Bio-inspired protein creates stretchable 2D layered materials

By on July 26, 2022 0

UNIVERSITY PARK, PA – Nature creates layered materials like bone and mother-of-pearl that become less susceptible to flaws as they grow. Now, researchers have created, using biomimetic proteins modeled on squid ring teeth, 2D layered composite materials that are break-resistant and extremely stretchy.

“Researchers have rarely reported this interface property for bone and mother-of-pearl because it was difficult to measure experimentally,” said Melik Demirel, Lloyd and Dorothy Foehr Huck Professor of Biomimetic Materials and director of the Center for Advanced Fiber Technologies, Penn State.

2D composite materials are made up of atomic layers of a hard material, like graphene or an MXene, usually a transition metal carbide, nitride, or carbonitride, separated by layers of something to bond the layers together. While large chunks of graphene or MXenes have bulk properties, the strength of 2D composites comes from interfacial properties.

“Because we’re using an interface material that we can modify by repeating sequences, we can fine-tune the properties,” Demirel said. “We can make it very flexible and very strong at the same time.”

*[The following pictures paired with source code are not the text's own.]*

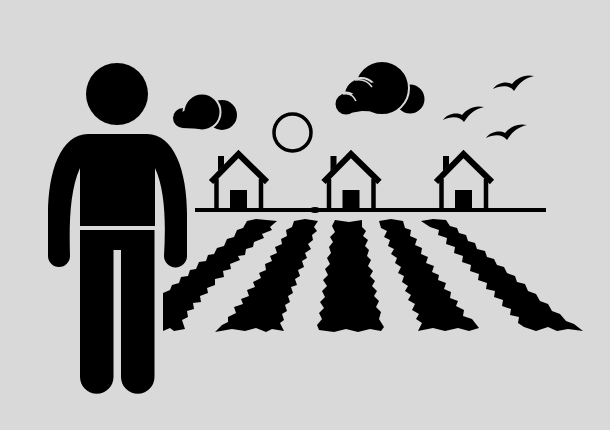
<!DOCTYPE html>
<html lang="en">
<head>
<meta charset="utf-8">
<title>Farmer and fields</title>
<style>
:root { --paper: #d9d9d9; --ink: #000; }
html, body { margin: 0; background: var(--paper); overflow: hidden; }
.scene { display: block; width: 610px; height: 430px; background: var(--paper); fill: var(--ink); }
.outline { fill: none; stroke: var(--ink); }
.cloud { stroke: var(--paper); stroke-width: 2; }
</style>
</head>
<body>
<svg class="scene" viewBox="0 0 610 430" role="img" aria-label="A person standing beside ploughed fields with three houses, clouds, sun and birds">
  <defs>
    <g id="house">
      <path d="M218 156h6v9l-6 6z"/>
      <path class="outline" stroke-width="6" d="M211 182L238.500 154L267 182"/>
      <path class="outline" stroke-width="4.500" d="M216.500 179V210M261 179V210"/>
      <rect x="230" y="190" width="17" height="20"/>
    </g>
    <path id="bird" d="M443 120C447 114 456 112 462 115C467 109 474 105 484 107C475 109 469 114 464 122C460 116 451 116 443 120z"/>
  </defs>

  <g id="sky">
    <circle class="outline" cx="292.500" cy="132.500" r="18.500" stroke-width="3.500"/>
    <g id="small-cloud" class="cloud">
      <circle cx="222" cy="115" r="16"/>
      <circle cx="183" cy="118" r="11"/>
      <circle cx="202" cy="112" r="18.500"/>
      <path stroke="none" d="M182 112L198 104L204 129L182 128z"/>
    </g>
    <g id="large-cloud" class="cloud">
      <circle cx="410" cy="99" r="15.500"/>
      <circle cx="382" cy="88" r="27"/>
      <circle cx="361" cy="95" r="17"/>
      <circle cx="346" cy="104" r="11.500"/>
      <path stroke="none" d="M350 96L366 84L384 80L390 112L362 111L350 113z"/>
      <path class="outline" style="stroke: var(--paper)" stroke-width="1.500" d="M355 80Q366 78 372 87M343 94Q352 92 356 101"/>
    </g>
    <g id="birds">
      <use href="#bird"/>
      <use href="#bird" x="50" y="-31"/>
      <use href="#bird" x="43" y="18"/>
    </g>
  </g>

  <g id="village">
    <use href="#house"/>
    <use href="#house" x="112.500"/>
    <use href="#house" x="225"/>
    <rect x="195" y="208" width="351" height="4"/>
    <ellipse cx="315" cy="210" rx="6" ry="3"/>
  </g>

  <g id="field-rows">
    <path d="M247 221L256 219L277 221L270 227L272 230L262 234L264 238L254 242L253 247L246 249L245 255L238 256L240 260L230 264L231 269L223 271L224 277L215 279L215 285L207 288L208 293L200 296L201 302L193 303L194 309L187 311L188 317L182 320L185 329L174 331L170 328L163 331V293L170 290L172 285L179 283L181 277L188 276L190 270L196 269L199 262L206 261L208 255L214 254L217 248L224 246L227 239L234 237L237 230L243 228z"/>
    <path d="M294 221L305 219L318 221L314 227L317 231L312 235L313 240L308 244L311 249L305 253L307 258L302 261L304 267L298 270L300 276L295 279L297 285L291 287L293 293L288 296L290 302L285 305L287 311L282 314L284 320L280 323L284 331L272 329L266 332L256 328L245 331L232 329L215 332L222 325L228 322L228 317L236 313L234 307L243 304L241 299L249 296L247 290L255 287L253 282L261 278L259 273L266 270L265 264L272 261L270 256L277 253L275 247L282 244L281 239L287 236L286 230L292 227z"/>
    <path d="M335 220L349 222L362 220L362 227L366 231L363 236L368 240L365 246L369 250L367 256L371 260L368 266L373 271L370 276L375 281L372 286L377 291L374 296L379 301L376 307L381 312L379 319L384 327L381 331L370 329L358 332L346 329L334 332L319 330L317 325L322 319L319 313L324 308L320 302L325 297L322 291L327 286L323 280L328 275L325 269L330 264L327 258L331 253L329 247L333 242L330 237L335 232L332 226z"/>
    <path d="M379 221L391 219L403 221L405 228L411 230L410 236L417 239L415 245L422 248L421 254L428 257L426 263L434 266L432 272L439 275L438 280L446 283L444 289L451 292L450 298L458 301L456 306L464 310L463 316L472 319L479 328L469 331L458 328L445 331L433 328L418 331L422 323L416 319L419 314L412 310L415 304L408 300L411 295L405 291L408 286L402 282L404 276L398 273L401 267L395 263L397 258L391 254L394 249L388 246L390 240L384 237L387 231L381 228z"/>
    <path d="M421 221L433 219L446 220L450 226L457 228L459 233L466 235L468 241L475 243L477 249L485 251L487 257L494 259L497 265L504 267L507 273L515 276L517 282L525 284L528 291L536 294L540 301L548 304L552 311L560 314L566 321L574 324L583 331L568 329L557 331L548 327L536 331L524 327L518 323L519 317L510 315L511 309L502 306L503 300L494 297L495 291L486 289L487 283L478 280L479 274L470 271L471 265L462 262L463 256L454 253L455 247L446 244L447 238L438 235L439 230L430 227z"/>
  </g>

  <g id="person">
    <circle cx="117" cy="94" r="31"/>
    <path id="torso-and-arms" d="M88 134H147C174 134 187 171 187 214V256A11 11 0 0 1 164 256C166 222 165 190 155 168V226H80V168C70 190 69 222 70 256A11 11 0 0 1 48 256V214C48 171 61 134 88 134z"/>
    <path id="legs" d="M80 230H154.500V377A16.500 16.500 0 0 1 121 377V250H113.500V377A16.500 16.500 0 0 1 80 377z"/>
  </g>
</svg>
</body>
</html>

He noted that materials can also have unique heat conduction regimes or properties, radiating heat in one direction more strongly than 90 degrees. The results of this work have been published in the Proceedings of the National Academy of Sciences.

“This material would be ideal for running shoe insoles,” Demirel said. “It could cool the foot and repeated bending would not break the sole.”

These 2D composites could be used for flexible printed circuits, portable devices and other equipment requiring strength and flexibility.

According to Demirel, the traditional continuum theory does not explain why these materials are both strong and flexible, but the simulations have shown that the interface is important. What apparently happens is that with a higher percentage of material made up of the interface, the interface breaks in places when the material is stressed, but the material as a whole does not break.

“The interface breaks, but the material doesn’t,” Demirel said. “We expected them to become compliant, but all of a sudden it’s not just compliant, but super stretchy.”

Others working on this project in the form of Penn State were Mert Vural, postdoctoral fellow; Tarek Mazeed, postdoctoral fellow; Oguzhan Colak, graduate student; and Reginald F. Hamilton, associate professor of engineering science and mechanics.

Dong Li and Huajian Gao, professor of mechanical and aerospace engineering, both at Nanyang Technological University in Singapore, were also working on this research.

– This press release was originally posted on the Penn State website